__PROBLEM DETAILS__. Find the word "feGaussianBlur" in the data. Return every line where it appears.

__Stored data entries__.
================

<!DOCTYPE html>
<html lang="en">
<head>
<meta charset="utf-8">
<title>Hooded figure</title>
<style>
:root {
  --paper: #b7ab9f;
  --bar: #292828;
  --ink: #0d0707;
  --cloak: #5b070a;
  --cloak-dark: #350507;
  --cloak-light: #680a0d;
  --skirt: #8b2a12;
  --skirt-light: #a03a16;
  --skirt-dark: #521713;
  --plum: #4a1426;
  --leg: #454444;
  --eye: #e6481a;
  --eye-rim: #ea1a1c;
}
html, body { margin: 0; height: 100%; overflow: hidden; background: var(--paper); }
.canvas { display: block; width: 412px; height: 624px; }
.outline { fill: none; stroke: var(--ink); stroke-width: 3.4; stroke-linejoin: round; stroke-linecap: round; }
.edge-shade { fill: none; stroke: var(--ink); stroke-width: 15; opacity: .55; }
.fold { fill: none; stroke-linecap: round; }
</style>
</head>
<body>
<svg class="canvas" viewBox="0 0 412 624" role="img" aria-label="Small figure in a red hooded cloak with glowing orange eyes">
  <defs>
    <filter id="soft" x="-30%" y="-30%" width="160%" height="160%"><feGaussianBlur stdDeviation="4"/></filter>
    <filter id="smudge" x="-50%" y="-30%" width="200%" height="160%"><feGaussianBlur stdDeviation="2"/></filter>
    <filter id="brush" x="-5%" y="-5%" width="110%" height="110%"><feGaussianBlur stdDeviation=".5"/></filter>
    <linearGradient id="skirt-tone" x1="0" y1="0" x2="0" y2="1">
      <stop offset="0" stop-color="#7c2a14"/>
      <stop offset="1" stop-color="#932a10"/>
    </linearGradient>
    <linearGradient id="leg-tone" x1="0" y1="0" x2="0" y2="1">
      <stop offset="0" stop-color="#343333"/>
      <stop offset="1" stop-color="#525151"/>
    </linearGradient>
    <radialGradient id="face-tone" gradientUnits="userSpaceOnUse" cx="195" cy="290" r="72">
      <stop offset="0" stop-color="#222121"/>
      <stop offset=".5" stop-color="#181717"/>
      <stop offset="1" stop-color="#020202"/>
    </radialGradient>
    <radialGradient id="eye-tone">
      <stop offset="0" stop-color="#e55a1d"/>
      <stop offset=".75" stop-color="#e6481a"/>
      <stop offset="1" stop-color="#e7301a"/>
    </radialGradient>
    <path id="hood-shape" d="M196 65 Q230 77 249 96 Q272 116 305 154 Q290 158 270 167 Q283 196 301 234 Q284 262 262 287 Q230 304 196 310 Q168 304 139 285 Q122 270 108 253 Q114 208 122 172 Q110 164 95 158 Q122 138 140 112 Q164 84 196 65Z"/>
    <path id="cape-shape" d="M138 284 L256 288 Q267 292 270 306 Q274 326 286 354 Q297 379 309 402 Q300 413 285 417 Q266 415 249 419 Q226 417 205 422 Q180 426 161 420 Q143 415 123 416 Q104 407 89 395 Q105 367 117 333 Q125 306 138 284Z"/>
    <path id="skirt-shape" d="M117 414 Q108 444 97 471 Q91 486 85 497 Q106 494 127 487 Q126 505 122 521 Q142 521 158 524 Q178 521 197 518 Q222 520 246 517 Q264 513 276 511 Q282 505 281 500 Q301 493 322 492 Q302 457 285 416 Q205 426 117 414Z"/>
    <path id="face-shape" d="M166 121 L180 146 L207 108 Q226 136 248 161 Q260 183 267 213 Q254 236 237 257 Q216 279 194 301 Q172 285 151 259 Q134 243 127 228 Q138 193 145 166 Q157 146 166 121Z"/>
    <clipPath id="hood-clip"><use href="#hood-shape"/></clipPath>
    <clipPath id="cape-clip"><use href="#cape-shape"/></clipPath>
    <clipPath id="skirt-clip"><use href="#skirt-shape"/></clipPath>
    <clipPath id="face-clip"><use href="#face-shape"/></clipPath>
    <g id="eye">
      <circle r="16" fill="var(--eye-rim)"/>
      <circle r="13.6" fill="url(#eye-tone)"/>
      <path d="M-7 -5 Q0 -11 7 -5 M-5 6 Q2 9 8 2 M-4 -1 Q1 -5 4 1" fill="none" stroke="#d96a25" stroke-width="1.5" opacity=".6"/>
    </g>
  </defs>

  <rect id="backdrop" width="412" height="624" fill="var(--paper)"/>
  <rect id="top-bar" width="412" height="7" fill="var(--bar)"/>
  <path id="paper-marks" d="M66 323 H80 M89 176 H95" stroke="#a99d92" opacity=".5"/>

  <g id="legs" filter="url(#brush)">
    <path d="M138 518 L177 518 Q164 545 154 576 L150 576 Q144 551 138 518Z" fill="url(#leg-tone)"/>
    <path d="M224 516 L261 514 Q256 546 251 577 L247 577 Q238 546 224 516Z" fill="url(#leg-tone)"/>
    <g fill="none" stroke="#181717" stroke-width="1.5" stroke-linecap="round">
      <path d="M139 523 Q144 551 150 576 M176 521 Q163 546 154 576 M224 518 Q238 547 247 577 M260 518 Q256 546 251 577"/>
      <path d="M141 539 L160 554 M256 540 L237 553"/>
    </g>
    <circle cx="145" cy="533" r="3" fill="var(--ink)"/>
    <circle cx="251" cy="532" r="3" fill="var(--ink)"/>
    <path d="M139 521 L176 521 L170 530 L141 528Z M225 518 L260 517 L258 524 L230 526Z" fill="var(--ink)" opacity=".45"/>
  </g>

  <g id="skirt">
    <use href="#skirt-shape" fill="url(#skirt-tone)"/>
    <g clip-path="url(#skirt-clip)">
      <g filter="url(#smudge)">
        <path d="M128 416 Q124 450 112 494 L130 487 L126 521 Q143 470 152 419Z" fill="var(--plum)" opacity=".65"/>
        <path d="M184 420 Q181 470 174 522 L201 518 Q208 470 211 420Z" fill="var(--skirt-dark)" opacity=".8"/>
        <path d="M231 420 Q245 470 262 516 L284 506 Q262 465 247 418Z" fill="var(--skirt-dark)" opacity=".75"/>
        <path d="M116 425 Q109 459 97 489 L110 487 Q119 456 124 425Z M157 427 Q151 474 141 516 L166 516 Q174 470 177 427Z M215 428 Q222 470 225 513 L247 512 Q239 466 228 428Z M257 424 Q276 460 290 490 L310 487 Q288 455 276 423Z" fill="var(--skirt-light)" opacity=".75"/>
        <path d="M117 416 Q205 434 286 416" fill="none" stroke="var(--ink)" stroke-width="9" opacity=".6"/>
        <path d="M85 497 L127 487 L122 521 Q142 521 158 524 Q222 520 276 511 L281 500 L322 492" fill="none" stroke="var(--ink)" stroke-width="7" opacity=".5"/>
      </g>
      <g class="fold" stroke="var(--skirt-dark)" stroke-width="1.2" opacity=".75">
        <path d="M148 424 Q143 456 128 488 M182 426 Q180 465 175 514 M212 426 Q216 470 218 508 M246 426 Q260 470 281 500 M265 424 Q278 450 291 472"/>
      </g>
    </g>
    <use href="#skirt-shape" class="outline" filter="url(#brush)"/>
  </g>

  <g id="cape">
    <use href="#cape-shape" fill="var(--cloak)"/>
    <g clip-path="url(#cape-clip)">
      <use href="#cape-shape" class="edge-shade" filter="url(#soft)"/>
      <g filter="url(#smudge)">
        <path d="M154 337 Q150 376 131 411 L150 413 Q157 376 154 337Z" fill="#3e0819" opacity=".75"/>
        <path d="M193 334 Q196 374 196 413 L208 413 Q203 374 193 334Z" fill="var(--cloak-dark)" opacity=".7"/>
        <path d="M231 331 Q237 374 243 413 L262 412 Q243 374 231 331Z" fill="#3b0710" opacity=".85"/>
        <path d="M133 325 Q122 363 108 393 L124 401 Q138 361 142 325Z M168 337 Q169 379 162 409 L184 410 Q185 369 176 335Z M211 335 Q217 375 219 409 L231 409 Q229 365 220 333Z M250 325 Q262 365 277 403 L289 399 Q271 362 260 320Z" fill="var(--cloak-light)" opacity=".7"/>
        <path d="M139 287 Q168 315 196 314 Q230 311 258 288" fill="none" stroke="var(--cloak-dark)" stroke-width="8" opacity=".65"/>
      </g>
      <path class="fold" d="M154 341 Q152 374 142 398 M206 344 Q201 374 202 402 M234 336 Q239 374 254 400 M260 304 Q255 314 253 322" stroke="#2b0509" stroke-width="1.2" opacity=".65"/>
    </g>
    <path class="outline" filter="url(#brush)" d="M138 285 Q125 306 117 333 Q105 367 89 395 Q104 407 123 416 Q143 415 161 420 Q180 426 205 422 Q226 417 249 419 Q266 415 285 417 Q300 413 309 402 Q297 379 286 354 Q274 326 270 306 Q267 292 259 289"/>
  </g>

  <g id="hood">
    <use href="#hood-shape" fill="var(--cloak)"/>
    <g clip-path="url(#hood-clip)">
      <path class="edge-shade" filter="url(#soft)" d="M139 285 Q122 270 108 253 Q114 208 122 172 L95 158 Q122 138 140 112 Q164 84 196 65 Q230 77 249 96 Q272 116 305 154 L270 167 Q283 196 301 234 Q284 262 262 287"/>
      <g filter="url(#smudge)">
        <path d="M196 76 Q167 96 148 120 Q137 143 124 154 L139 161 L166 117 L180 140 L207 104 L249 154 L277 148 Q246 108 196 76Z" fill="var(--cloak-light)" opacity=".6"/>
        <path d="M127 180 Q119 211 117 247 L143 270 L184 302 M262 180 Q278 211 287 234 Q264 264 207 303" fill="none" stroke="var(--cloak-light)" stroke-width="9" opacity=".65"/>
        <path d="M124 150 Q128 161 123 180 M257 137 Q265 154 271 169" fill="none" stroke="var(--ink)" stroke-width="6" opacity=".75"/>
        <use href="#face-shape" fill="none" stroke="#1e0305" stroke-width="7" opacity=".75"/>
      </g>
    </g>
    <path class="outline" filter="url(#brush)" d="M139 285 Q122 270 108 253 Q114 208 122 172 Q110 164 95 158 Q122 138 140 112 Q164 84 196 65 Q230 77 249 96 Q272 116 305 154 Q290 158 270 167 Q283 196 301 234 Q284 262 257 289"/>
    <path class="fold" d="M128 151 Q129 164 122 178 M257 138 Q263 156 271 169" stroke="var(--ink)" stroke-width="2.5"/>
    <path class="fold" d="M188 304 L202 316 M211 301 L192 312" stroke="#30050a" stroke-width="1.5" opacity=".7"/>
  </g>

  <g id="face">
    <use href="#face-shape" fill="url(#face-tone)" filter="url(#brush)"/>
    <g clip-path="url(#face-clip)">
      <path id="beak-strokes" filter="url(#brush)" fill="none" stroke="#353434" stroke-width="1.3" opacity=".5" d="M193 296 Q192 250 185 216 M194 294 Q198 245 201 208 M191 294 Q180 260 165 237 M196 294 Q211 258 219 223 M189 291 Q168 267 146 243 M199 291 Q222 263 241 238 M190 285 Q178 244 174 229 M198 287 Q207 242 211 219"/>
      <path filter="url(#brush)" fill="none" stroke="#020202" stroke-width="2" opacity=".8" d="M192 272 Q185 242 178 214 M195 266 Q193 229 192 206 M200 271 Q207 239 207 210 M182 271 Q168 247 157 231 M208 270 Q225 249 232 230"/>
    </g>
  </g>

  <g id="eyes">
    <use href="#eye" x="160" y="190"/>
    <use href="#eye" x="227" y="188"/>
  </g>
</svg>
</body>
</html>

================

__RESPONSE__.
    <filter id="soft" x="-30%" y="-30%" width="160%" height="160%"><feGaussianBlur stdDeviation="4"/></filter>
    <filter id="smudge" x="-50%" y="-30%" width="200%" height="160%"><feGaussianBlur stdDeviation="2"/></filter>
    <filter id="brush" x="-5%" y="-5%" width="110%" height="110%"><feGaussianBlur stdDeviation=".5"/></filter>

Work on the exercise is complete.